6. Oral or IV corticosteroid use in past 14 days prior to blood draw
7. Current febrile illness
8. Acute exacerbation or flare of an inflammatory condition requiring escalation in medical therapy within 14 days prior to blood draw.
9. History of blood transfusion/ PET-CT scan/CT-scan in last 21 days
10. HIV/HBV/HCV infection.
7. Study Assessment
After eligibility determination, detailed information sharing about the nature of study and answering all concerns and queries of study participants, study enrollment will be done and written informed consent will be obtained.
All patients will undergo tissue histopathological diagnosis as a part of their standard of care (SoC) management. In case of molecular analysis required as part of SoC, same may be conducted. All such SoC investigations are not being conducted as part of TrueBlood study but as part of routine management, and hence DCGL or others working on sponsor’s behalf will not be liable for any financial or legal implications arising out of these SoC investigations. Study participant will not undergo any additional procedure exclusively for TrueBlood project except for peripheral 15-20 ml blood sample collection which is not associated with significant health hazard. Tissue sample will be provided to DCGL only when patient is undergoing tissue sampling for SoC management and providing additional tissue sample to TrueBlood project does not impose any significant additional risk to study participant.

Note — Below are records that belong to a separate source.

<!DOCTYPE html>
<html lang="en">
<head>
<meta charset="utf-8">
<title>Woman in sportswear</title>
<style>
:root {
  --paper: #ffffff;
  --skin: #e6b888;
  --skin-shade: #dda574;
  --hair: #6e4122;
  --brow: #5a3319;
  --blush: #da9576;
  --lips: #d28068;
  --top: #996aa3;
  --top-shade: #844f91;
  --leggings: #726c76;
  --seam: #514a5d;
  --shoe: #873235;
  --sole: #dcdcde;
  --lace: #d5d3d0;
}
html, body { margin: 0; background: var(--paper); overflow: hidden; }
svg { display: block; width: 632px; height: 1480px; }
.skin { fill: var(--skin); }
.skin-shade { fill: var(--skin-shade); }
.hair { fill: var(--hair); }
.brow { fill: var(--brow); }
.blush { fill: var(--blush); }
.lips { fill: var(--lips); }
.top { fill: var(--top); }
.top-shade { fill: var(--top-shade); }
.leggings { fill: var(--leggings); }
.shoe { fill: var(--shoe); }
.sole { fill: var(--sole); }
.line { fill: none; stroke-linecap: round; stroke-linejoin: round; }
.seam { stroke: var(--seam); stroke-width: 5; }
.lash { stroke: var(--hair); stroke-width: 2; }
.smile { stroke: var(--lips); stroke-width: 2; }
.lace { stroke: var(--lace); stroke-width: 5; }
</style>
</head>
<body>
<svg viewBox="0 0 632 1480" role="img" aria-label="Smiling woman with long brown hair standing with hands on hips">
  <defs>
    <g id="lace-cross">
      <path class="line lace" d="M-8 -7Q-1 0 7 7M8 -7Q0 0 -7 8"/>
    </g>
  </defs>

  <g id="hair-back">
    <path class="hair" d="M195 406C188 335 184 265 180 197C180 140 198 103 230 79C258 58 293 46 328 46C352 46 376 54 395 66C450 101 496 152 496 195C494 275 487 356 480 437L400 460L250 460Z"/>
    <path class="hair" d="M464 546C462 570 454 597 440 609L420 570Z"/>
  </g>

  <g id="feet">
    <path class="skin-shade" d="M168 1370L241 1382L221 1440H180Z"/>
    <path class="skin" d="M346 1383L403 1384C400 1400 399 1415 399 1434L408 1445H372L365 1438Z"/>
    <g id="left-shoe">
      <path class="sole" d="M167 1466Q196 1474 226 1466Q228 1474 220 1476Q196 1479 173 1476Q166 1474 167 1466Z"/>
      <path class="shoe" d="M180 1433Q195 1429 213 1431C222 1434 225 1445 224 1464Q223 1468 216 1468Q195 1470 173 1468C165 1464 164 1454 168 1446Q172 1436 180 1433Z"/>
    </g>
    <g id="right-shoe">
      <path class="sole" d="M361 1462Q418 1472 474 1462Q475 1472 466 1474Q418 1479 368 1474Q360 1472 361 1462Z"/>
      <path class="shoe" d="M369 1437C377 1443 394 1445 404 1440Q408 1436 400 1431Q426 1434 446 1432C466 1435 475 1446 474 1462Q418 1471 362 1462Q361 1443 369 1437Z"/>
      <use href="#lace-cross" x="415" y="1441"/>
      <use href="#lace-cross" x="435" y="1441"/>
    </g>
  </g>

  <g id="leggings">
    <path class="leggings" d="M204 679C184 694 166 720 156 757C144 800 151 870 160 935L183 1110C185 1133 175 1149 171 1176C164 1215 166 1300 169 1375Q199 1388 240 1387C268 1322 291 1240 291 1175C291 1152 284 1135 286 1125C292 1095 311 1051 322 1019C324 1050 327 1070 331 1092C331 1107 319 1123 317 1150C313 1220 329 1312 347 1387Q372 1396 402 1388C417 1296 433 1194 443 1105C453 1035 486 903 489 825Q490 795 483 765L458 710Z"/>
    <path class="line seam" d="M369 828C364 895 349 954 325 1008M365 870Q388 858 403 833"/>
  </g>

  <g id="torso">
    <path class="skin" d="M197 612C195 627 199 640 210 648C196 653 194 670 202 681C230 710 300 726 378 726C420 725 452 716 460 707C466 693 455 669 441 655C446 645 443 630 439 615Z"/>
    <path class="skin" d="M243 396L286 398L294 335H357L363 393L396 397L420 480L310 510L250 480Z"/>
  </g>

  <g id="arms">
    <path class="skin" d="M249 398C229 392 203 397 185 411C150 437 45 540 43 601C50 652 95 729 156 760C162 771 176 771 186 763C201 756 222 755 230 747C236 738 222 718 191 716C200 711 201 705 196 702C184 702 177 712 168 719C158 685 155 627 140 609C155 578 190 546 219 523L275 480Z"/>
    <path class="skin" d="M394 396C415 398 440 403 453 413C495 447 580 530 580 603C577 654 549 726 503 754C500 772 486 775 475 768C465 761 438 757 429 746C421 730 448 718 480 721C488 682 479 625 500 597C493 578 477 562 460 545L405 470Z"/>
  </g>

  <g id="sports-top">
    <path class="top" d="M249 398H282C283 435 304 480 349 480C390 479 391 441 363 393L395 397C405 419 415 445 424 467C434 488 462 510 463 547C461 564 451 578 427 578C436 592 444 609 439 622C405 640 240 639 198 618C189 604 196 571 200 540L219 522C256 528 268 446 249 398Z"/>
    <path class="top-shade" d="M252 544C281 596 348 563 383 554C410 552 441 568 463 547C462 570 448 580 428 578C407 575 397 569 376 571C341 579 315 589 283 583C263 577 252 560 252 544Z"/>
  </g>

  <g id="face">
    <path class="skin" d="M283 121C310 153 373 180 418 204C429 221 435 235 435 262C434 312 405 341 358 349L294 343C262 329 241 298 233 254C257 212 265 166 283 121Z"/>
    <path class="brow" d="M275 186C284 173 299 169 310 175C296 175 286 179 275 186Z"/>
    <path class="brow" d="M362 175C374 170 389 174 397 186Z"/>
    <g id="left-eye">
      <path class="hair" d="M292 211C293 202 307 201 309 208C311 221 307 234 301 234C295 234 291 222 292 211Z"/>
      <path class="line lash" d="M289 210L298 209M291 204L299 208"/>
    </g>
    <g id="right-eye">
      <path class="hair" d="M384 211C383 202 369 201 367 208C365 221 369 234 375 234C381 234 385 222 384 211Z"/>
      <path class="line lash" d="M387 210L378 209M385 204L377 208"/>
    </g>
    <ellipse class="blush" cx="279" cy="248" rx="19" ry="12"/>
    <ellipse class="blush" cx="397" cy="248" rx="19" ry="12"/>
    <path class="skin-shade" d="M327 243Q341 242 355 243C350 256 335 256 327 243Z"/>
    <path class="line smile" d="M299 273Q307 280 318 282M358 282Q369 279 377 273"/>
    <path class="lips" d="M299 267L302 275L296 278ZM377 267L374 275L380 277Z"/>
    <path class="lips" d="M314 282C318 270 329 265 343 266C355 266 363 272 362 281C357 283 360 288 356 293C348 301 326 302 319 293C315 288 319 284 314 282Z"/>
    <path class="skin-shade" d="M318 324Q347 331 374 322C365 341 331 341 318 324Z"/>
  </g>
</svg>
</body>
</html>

The clinical records and results of SoC investigations like HPE, IHC and molecular analysis reports along with relevant clinical data will be collected as a part of TrueBlood project.
Patient will provide blood sample for the study before (Preferably) or after the invasive biopsy, subject to adherence to the inclusion criteria enumerated above. Effort will be made to obtain tissue sample whenever feasible.
8. Study Conduct
a. STEP 1 (Recruitment and Consent):
Patients fulfilling eligibility criteria are recruited after providing detailed information about study protocol, its utility and limitations. Participant enters study only after providing written informed consent.
b. STEPS 2: (Sample Collection) :
After consent, participants submit blood sample as proposed in study assessment, before starting treatment. Whenever feasible tissue sample will be provided.
c. STEP 3 (Sample Processing):
Samples will be processed at DCGL as per TrueBlood protocol.
d. STEP 4 (Data Evaluation):
The data from study analytes of Cell free DNAs ± RNAs ± CTCs will be compared with available histopathogical diagnosis and molecular analysis reports to determine sensitivity and specificity TrueBlood and analyze whether it can replace invasive tissue biopsy.